What are the Physiotherapy Techniques?
There are many physiotherapy techniques used by professionals to help patients with various rehabilitation needs. The following is a list of some of the more common techniques:
Mobilization: This technique is used to help move injured or stiff muscles and joints. It can be done using massage, traction, or applied pressure.
Range of Motion Exercises: These exercises help stretch and mobilize the range of motion available to the target muscle or joint. They include activities like bending, stretching, and rotating the joint in different directions.
Electromyography (EMG): EMG is a diagnostic tool that uses electrical signals to measure muscle activity. This information can be used to determine if a muscle is active or not, which can help diagnose injuries or dysfunction.
Heat Therapy: Heat therapy is often used to reduce inflammation and pain in the body. It can be delivered through hot towels, showers, baths, or heat pads.
What’s involved in becoming a Physiotherapy
Becoming a Physiotherapy professional is a long and arduous process, but with the right preparation and dedication, it can be an exciting and rewarding career. Here are five steps you can take to become a physiotherapy professional:
- Get your degree in physiotherapy.
- Start working as a physio assistant or physical therapist in an outpatient clinic or hospital setting.
- Take additional courses and exams to become a registered physiotherapist (RPT).
- Continue your education by earning a doctor of physiotherapy (DTP) degree or post-graduate diploma in physiotherapy (PGDip).
- Join the Canadian Physiotherapy Association (CPA) as a member and participate in its activities to further develop your skills and knowledge as a physiotherapy professional.
Read also: BSC Nursing Course, Subjects & Admission
How to Apply for a Physiotherapy Course
- Check if there is a course in your area
- Read the Physiotherapy Full Form blog article
- Contact the Physiotherapy School of your choice and ask about their course requirements
- Complete an application form
- Supply evidence of qualifications and experience
- Meet the academic requirements of the course you have chosen
- Attend an interview
- Pay tuition fees
Physiotherapy Career Paths
Therapist in a Hospital or Clinic: This is the most common route for physiotherapists, as they are often employed in hospitals and clinics. Physiotherapists work with patients to help them recover from illness or injury, and may also provide rehabilitation services.
Consultant: A small number of physiotherapists work as consultants, which means that they work with individual patients rather than in a team setting. They may offer services such as exercise therapy and manual therapy.
Teacher: A relatively new path for physiotherapy professionals is becoming teachers.
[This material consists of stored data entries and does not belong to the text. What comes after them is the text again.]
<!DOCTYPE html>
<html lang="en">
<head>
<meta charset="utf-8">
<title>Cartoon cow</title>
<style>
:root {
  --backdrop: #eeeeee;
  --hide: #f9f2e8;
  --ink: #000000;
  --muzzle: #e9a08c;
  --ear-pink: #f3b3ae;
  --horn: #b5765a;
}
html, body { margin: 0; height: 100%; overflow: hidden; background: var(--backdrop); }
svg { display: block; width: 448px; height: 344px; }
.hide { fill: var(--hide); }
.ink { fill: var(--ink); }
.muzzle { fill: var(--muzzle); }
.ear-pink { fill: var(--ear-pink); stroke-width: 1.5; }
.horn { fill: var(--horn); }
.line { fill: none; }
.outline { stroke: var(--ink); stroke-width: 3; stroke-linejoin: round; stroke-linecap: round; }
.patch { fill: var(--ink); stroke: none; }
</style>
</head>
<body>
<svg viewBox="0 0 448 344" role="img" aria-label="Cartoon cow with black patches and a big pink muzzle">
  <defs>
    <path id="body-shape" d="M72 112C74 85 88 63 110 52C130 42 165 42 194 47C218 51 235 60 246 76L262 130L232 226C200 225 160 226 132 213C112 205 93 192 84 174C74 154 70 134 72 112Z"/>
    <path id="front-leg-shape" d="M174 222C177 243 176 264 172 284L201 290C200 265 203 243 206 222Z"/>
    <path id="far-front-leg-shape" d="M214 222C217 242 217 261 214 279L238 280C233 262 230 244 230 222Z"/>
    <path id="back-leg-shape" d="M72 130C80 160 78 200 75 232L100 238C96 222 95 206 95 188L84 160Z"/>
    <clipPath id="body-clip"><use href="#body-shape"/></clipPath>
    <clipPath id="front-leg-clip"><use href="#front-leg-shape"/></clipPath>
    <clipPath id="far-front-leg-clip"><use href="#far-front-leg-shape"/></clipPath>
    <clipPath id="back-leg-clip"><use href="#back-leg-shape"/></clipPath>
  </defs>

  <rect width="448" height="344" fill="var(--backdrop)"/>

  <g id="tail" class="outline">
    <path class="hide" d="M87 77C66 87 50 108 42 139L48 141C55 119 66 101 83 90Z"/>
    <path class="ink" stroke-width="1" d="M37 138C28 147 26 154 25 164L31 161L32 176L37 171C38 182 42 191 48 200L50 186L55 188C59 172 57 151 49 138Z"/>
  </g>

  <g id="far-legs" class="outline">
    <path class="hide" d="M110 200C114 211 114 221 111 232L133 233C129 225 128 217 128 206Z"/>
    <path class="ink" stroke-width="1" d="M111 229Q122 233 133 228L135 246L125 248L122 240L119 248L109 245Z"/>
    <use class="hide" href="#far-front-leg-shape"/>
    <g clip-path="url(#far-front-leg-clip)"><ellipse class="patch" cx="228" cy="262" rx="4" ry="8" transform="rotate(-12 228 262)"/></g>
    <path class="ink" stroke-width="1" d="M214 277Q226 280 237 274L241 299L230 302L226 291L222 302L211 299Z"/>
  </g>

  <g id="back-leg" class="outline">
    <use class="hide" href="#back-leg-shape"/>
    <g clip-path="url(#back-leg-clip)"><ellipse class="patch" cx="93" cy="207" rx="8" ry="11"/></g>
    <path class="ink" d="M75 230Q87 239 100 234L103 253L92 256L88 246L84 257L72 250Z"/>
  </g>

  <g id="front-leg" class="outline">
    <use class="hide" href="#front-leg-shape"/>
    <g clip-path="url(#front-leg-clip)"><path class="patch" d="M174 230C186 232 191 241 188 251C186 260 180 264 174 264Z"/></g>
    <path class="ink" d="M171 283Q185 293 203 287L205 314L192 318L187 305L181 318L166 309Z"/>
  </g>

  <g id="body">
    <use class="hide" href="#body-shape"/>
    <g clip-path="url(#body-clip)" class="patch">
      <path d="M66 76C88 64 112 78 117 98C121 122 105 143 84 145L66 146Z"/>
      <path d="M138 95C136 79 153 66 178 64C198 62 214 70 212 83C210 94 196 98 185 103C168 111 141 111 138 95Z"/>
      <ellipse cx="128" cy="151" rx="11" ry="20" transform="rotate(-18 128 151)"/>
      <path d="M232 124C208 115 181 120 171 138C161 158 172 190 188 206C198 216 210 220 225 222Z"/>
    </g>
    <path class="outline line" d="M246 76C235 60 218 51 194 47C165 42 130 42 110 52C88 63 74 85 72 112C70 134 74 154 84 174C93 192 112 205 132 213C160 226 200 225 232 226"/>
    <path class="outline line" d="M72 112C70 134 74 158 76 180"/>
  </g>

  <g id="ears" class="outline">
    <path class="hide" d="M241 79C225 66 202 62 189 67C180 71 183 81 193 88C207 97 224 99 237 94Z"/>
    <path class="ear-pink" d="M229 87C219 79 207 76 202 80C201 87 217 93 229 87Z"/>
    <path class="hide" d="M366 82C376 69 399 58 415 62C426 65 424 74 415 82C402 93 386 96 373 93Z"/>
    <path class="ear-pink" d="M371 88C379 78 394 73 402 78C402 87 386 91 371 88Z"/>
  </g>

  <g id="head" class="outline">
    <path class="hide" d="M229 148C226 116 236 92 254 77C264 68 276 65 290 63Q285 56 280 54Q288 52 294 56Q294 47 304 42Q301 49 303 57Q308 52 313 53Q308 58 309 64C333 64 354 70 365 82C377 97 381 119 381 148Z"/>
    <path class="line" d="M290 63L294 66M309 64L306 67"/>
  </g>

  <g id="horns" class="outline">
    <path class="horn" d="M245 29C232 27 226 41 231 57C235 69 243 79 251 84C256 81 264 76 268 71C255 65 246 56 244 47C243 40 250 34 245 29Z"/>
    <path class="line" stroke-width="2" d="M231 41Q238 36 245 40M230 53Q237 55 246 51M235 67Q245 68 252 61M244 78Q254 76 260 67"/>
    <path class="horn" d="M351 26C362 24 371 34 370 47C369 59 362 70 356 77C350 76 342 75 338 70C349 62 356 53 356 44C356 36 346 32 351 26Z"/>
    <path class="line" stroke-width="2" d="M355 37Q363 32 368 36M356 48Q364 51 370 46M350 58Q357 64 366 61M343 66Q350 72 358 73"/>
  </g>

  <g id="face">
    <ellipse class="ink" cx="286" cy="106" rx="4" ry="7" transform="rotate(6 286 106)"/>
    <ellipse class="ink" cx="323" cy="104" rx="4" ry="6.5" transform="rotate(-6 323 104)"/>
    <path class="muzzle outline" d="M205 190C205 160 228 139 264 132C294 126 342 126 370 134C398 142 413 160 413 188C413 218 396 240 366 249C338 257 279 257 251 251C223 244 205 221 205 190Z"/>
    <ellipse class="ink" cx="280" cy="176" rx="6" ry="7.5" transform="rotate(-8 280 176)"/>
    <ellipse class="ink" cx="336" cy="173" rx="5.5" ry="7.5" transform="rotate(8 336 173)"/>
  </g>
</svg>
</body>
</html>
This involves completing an accredited graduate degree in physiotherapy and then working as a teacher in an accredited school of physio.
Research Scientist: A relatively new path for physiotherapy professionals is becoming research scientists. This involves completing an accredited graduate degree in physiology or another relevant field and then working as a researcher at a university or laboratory.
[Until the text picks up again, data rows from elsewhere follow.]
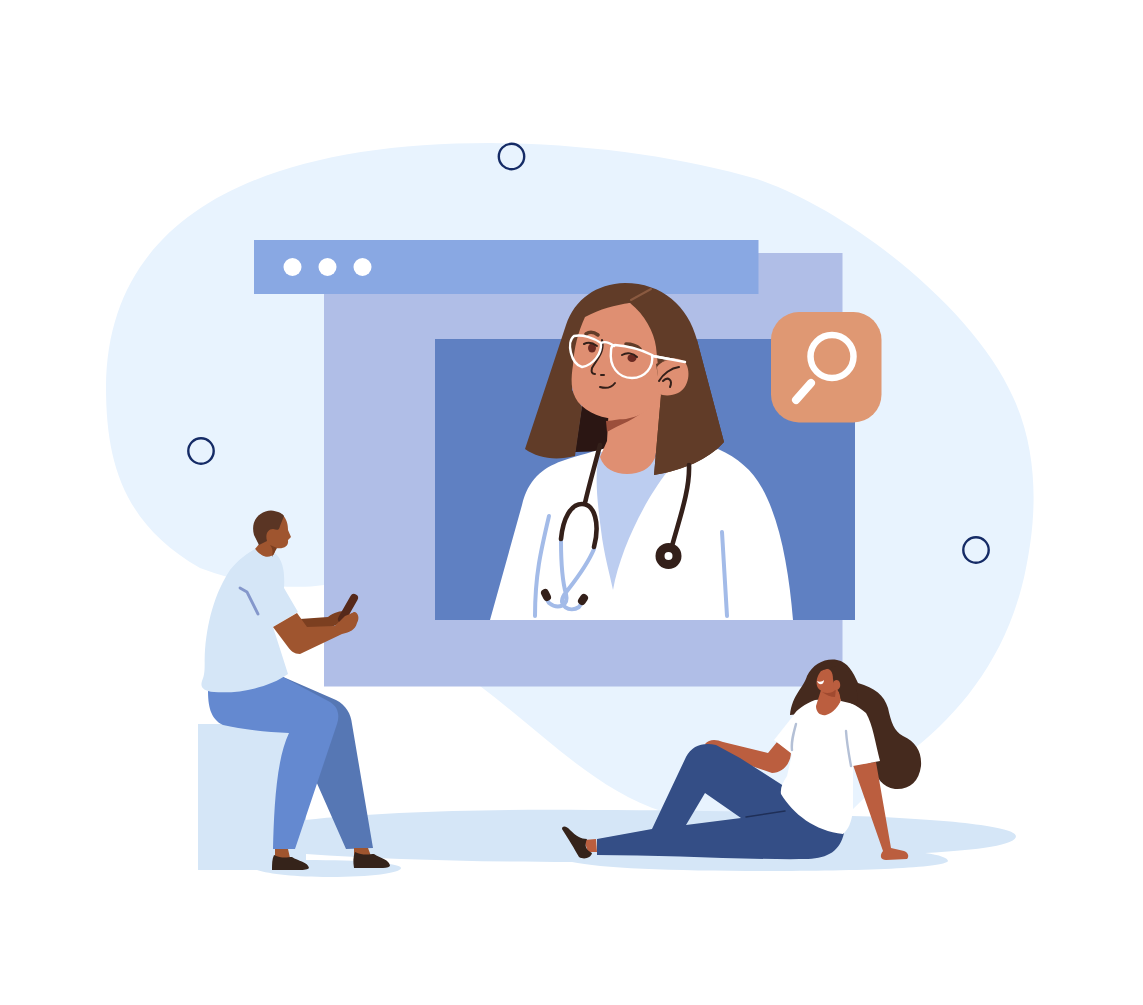
<!DOCTYPE html>
<html lang="en">
<head>
<meta charset="utf-8">
<title>Online doctor consultation</title>
<style>
:root {
  --paper: #ffffff;
  --blob: #e8f3fe;
  --floor: #d5e6f7;
  --window: #b0bee7;
  --bar: #89a8e3;
  --screen: #5f80c2;
  --search: #df9873;
  --navy: #152b66;
  --hair: #613c28;
  --hair-shade: #2b1613;
  --skin: #df8f72;
  --skin-shade: #9c4f3b;
  --ink: #34201a;
  --blouse: #bccdf0;
  --seam: #a3bbe8;
  --man-skin: #9f552f;
  --man-skin-dark: #7c3f20;
  --man-hair: #5a3524;
  --man-jeans: #6489d0;
  --man-jeans-back: #5677b4;
  --woman-skin: #bb5e3f;
  --woman-skin-dark: #a04a30;
  --woman-hair: #452a1e;
  --woman-jeans: #344e86;
  --shoe: #35231a;
}
html, body { margin: 0; background: var(--paper); overflow: hidden; }
svg { display: block; width: 1143px; height: 1005px; }
.stroke { fill: none; stroke-linecap: round; stroke-linejoin: round; }
.ring { fill: none; stroke: var(--navy); stroke-width: 2.4; }
.white { fill: var(--paper); }
.ink-line { stroke: var(--ink); stroke-width: 2; }
.tube { stroke: var(--ink); stroke-width: 4.6; }
.seam { stroke: var(--seam); stroke-width: 4; }
.glasses { stroke: var(--paper); stroke-width: 2.4; }
</style>
</head>
<body>
<svg viewBox="0 0 1143 1005" role="img" aria-label="A man with a phone and a woman sitting on the floor in front of a browser window showing a doctor">
  <g id="backdrop">
    <path fill="var(--blob)" d="M106 387C107 215 262 143 490 143C590 144 680 157 757 179C850 210 975 310 1013 397C1040 455 1036 520 1026 568C1010 650 965 708 915 748L850 812L664 812C595 790 545 735 480 686L324 640L324 585C290 590 245 585 200 568C125 525 106 465 106 387Z"/>
    <circle class="ring" cx="511.500" cy="156.500" r="12.700"/>
    <circle class="ring" cx="201" cy="451" r="12.700"/>
    <circle class="ring" cx="976" cy="550" r="12.700"/>
  </g>

  <g id="floor" fill="var(--floor)">
    <path d="M305 820C380 812 480 809 590 810C700 810 780 812 852 816C950 819 1016 827 1016 836C1016 845 980 850 925 853C940 855 948 858 948 861C945 868 860 871 765 871C670 871 600 868 572 862C470 862 380 859 306 854Z"/>
    <path d="M198 724H306V854L306 860C360 860 401 863 401 868C401 873 370 877 330 877C295 877 270 874 257 870H198Z"/>
  </g>

  <g id="browser-window">
    <rect x="324" y="253" width="518.500" height="433.500" fill="var(--window)"/>
    <rect x="254" y="240" width="504.500" height="54" fill="var(--bar)"/>
    <g class="white">
      <circle cx="292.500" cy="267" r="9"/>
      <circle cx="327.500" cy="267" r="9"/>
      <circle cx="362.500" cy="267" r="9"/>
    </g>
    <rect x="435" y="339" width="420" height="281" fill="var(--screen)"/>
  </g>

  <g id="doctor">
    <path fill="var(--hair-shade)" d="M582 405L575 452L610 451L612 405Z"/>
    <path class="white" d="M490 620L522 505C528 480 542 468 562 461C580 455 595 451 606 448L660 470L718 449C738 458 752 470 762 488C780 520 789 570 793 620Z"/>
    <path fill="var(--blouse)" d="M600 452C594 470 597 500 601 530C604 555 610 575 613 590C620 550 645 500 667 472L654 455Z"/>
    <path fill="var(--skin)" d="M609 405L607 441L600 457C604 469 615 474 627 474C640 474 650 469 655 458L668 390Z"/>
    <path fill="var(--skin-shade)" d="M606 421C622 420 636 415 648 407C636 420 620 424 607 432Z"/>
    <path fill="var(--hair)" d="M525 449L566 325C575 299 596 284 625 283C662 283 688 306 697 340L724 442C708 460 683 470 654 475L661 395L630 303L590 318C580 335 574 360 572 390L582 407L575 456C555 461 538 458 525 449Z"/>
    <path fill="var(--skin)" d="M585 317C600 309 615 305 630 303C645 315 654 332 656 347L658 366C664 358 675 356 684 361C692 370 689 388 678 394C672 397 664 397 660 394C656 407 642 416 626 419C608 421 588 414 578 402C570 391 571 378 573 365C574 348 578 332 585 317Z"/>
    <path class="stroke" stroke="#8a5a40" stroke-width="2" d="M631 300L651 289"/>
    <g id="doctor-face">
      <path class="stroke" stroke="var(--hair)" stroke-width="3.600" d="M586 334C590 331 594 332 598 335M626 344C632 344 637 346 640 349"/>
      <ellipse cx="592" cy="348" rx="4" ry="4.500" fill="#6b2a22"/>
      <ellipse cx="632" cy="358" rx="4.500" ry="4" fill="#6b2a22"/>
      <path class="stroke ink-line" d="M584 344C588 342 593 343 597 346M622 355C627 352 633 353 637 357M602 340C605 352 597 359 592 368C591 372 592 374 595 374M601 375L604 375M600 387C607 389 612 387 615 383"/>
      <path class="stroke ink-line" d="M659 381C663 374 671 368 679 367M663 380C668 376 672 380 669 386"/>
      <g class="stroke glasses">
        <path d="M574 336C582 334 594 338 601 343C602 354 593 365 582 367C571 364 566 342 574 336Z"/>
        <path d="M615 345C627 346 642 350 652 355C654 367 645 378 632 378C618 378 609 366 611 351C611 347 612 345 615 345Z"/>
        <path d="M601 343C605 341 610 343 614 346M653 356L685 362"/>
      </g>
    </g>
    <path fill="var(--hair)" d="M656 364L661 395L654 475C683 470 708 460 724 442L697 340L680 359C672 358 664 360 656 364Z"/>
    <path id="ear" fill="var(--skin)" d="M657 367C663 359 676 357 684 361C692 370 689 388 678 393C672 396 664 396 659 394Z"/>
    <path class="stroke ink-line" d="M659 381C663 374 671 368 679 367M663 381C668 376 673 380 670 387"/>
    <path class="stroke glasses" d="M653 356L685 362"/>
    <g id="coat-seams" class="stroke seam">
      <path d="M549 516C541 550 535 575 535 616M722 532L727 616"/>
    </g>
    <g id="stethoscope">
      <path class="stroke seam" d="M561 541C561 560 562 580 566 594C569 606 558 610 549 603L546 598M594 549C586 568 573 583 564 595C557 606 570 613 579 607L583 601"/>
      <path class="stroke tube" d="M600 445C595 465 589 485 585 503M561 539C563 518 571 504 582 504C595 504 600 524 594 547M689 465C690 490 679 520 672 546"/>
      <path class="stroke" stroke="var(--ink)" stroke-width="8" d="M545 593L547 597M582 601L584 598"/>
      <circle cx="668.500" cy="556" r="8.500" class="white" stroke="var(--ink)" stroke-width="9"/>
    </g>
  </g>

  <g id="search-button">
    <rect x="771" y="312" width="110.500" height="110.500" rx="28" fill="var(--search)"/>
    <circle cx="832" cy="356.500" r="21.500" fill="none" stroke="var(--paper)" stroke-width="6.500"/>
    <path class="stroke" stroke="var(--paper)" stroke-width="8" d="M811 383L796 400"/>
  </g>

  <g id="man">
    <path fill="var(--man-jeans-back)" d="M281 676L336 700C346 705 351 714 352 724L373 848L346 849L312 772L290 690Z"/>
    <path fill="var(--man-jeans)" d="M208 690L281 676L330 702C338 707 340 715 337 724L295 849L273 849C274 810 276 760 289 733C265 732 240 729 223 725C210 719 208 705 208 690Z"/>
    <g id="man-feet">
      <path fill="var(--man-skin)" d="M275 849H288L290 858H275ZM354 848H368L371 856H354Z"/>
      <path fill="var(--shoe)" d="M274 855C282 859 288 857 292 857C298 861 308 862 309 868C307 870 302 870 298 870H272C272 864 272 859 274 855ZM355 852C363 856 370 854 374 854C380 858 390 860 390 866C388 868 384 868 380 868H354C353 862 353 857 355 852Z"/>
    </g>
    <path fill="var(--man-skin-dark)" d="M300 619L328 617C334 612 340 611 346 611L343 622L329 628L302 630Z"/>
    <path fill="var(--man-skin)" d="M255 549L265 537L276 546L273 559C266 559 259 555 255 549Z"/>
    <path fill="var(--floor)" d="M255 549C262 558 270 559 275 553C283 560 285 572 284 588L298 612L273 627L281 652L288 674C270 687 240 694 214 692C203 691 200 687 202 681C206 672 204 665 205 650C208 615 217 590 230 570C238 560 246 554 255 549Z"/>
    <path class="stroke" stroke="#8497cb" stroke-width="2.800" stroke-linecap="round" d="M240 588L247 592L258 614"/>
    <path fill="var(--man-skin)" d="M297 613L307 627L335 626L343 618L354 612C358 612 360 618 357 623C355 630 350 632 342 634L300 654C294 654 291 651 288 647L273 627Z"/>
    <path class="stroke" stroke="#56291a" stroke-width="8" d="M354 598L342 619"/>
    <path fill="var(--man-skin)" d="M334 627L345 616L355 612L358 620L350 631L338 633Z"/>
    <g id="man-head">
      <path fill="var(--man-skin)" d="M262 530L282 514C287 519 288 525 288 530L291 537L288 540C289 547 283 549 276 548L271 556L260 546Z"/>
      <path fill="var(--man-hair)" d="M254 535C250 520 260 511 271 510.500C277 511 282 513 284 516L280 526C279 531 277 530 273 529C268 529 265 534 267 541L259 545Z"/>
      <path fill="var(--man-skin-dark)" d="M270 545L277 548L272 557C273 552 273 549 270 545Z"/>
    </g>
  </g>

  <g id="woman">
    <path fill="var(--woman-hair)" d="M790 715C792 695 804 687 807 676C813 664 825 658 837 660C848 662 853 672 858 683C875 688 884 695 888 708C891 722 894 731 903 736C916 742 922 752 921 766C919 782 909 790 895 789C882 787 877 778 872 765L840 710Z"/>
    <path fill="var(--woman-skin)" d="M777 742L791 752C791 764 782 773 772 773L722 756C715 754 708 749 705 744C709 739 716 739 723 742L768 753Z"/>
    <path fill="var(--woman-jeans)" d="M597 839L652 829L686 757C692 745 704 742 716 745L740 758L790 790L844 833C840 851 828 858 808 859C745 860 665 855 597 855ZM705 793L686 825L741 818Z" fill-rule="evenodd"/>
    <path class="stroke" stroke="#1f2f58" stroke-width="1.600" d="M746 817L785 811"/>
    <g id="woman-foot">
      <path fill="var(--woman-skin)" d="M584 840L596 839L597 852L588 852Z"/>
      <path fill="var(--shoe)" d="M562 829C562 825 567 826 570 830C576 836 581 839 587 839C584 846 586 850 592 853C591 858 584 860 579 857C574 848 569 840 562 829Z"/>
    </g>
    <path fill="var(--woman-skin)" d="M853 765L876 762L891 848L904 851C909 853 909 857 907 859L886 860C881 860 879 856 883 851Z"/>
    <path class="white" d="M815 700C805 704 797 709 793 716L774 740L792 754L787 776C783 782 780 788 781 794C793 814 815 831 843 834C849 829 851 822 853 812L853 766L880 761C875 742 873 725 866 713C857 705 847 701 838 698Z"/>
    <path class="stroke" stroke="#b4c0d6" stroke-width="2.400" d="M796 724C793 735 791 742 792 750M846 731C847 745 849 755 851 766"/>
    <path fill="var(--woman-skin)" d="M821 690L816 706C816 713 821 716 826 715C833 713 839 706 841 700L838 688Z"/>
    <path fill="var(--woman-skin)" d="M821 671C827 668 832 668 835 672C841 678 841 688 834 692C828 694 821 692 818 688C815 683 817 676 821 671Z"/>
    <path fill="var(--woman-skin-dark)" d="M822 692C828 694 833 693 836 689L835 697C831 697 826 695 822 692Z"/>
    <path class="white" d="M817 681C819 682 822 682 824 680C824 685 819 686 817 681Z"/>
    <path fill="var(--woman-hair)" d="M820 671C826 667 833 668 833 679C834 686 838 690 840 694L841 701L858 705L856 680L842 664Z"/>
    <path fill="var(--woman-skin)" d="M834 681C838 678 841 682 840 687C838 691 835 691 833 689Z"/>
  </g>
</svg>
</body>
</html>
Manager: A small number of physiotherapy professionals manage their businesses. This involves setting up their practice, managing staff, and developing the business themselves.
Other Interesting Contents
Frequently Asked Questions
Q: How does physiotherapy work?
A: Physiotherapists use a variety of techniques to help injured or damaged tissues in the body heal and restore function. They may use massage, stretching, mobilization, exercises, and other therapies to improve the circulation and flexibility in muscles and joints.
Q: Can I just go see a physiotherapist without an appointment?
A: No! To be treated by a qualified physiotherapist you will need an appointment. You can arrange an appointment through your doctor or your local physiotherapy association.
Q: Who needs physiotherapy?
A: Anyone can benefit from physiotherapy. Physiotherapy is particularly beneficial for people who have chronic pain or injuries that do not respond to other treatments. It can also be helpful for people who are trying to recover from an illness or injury.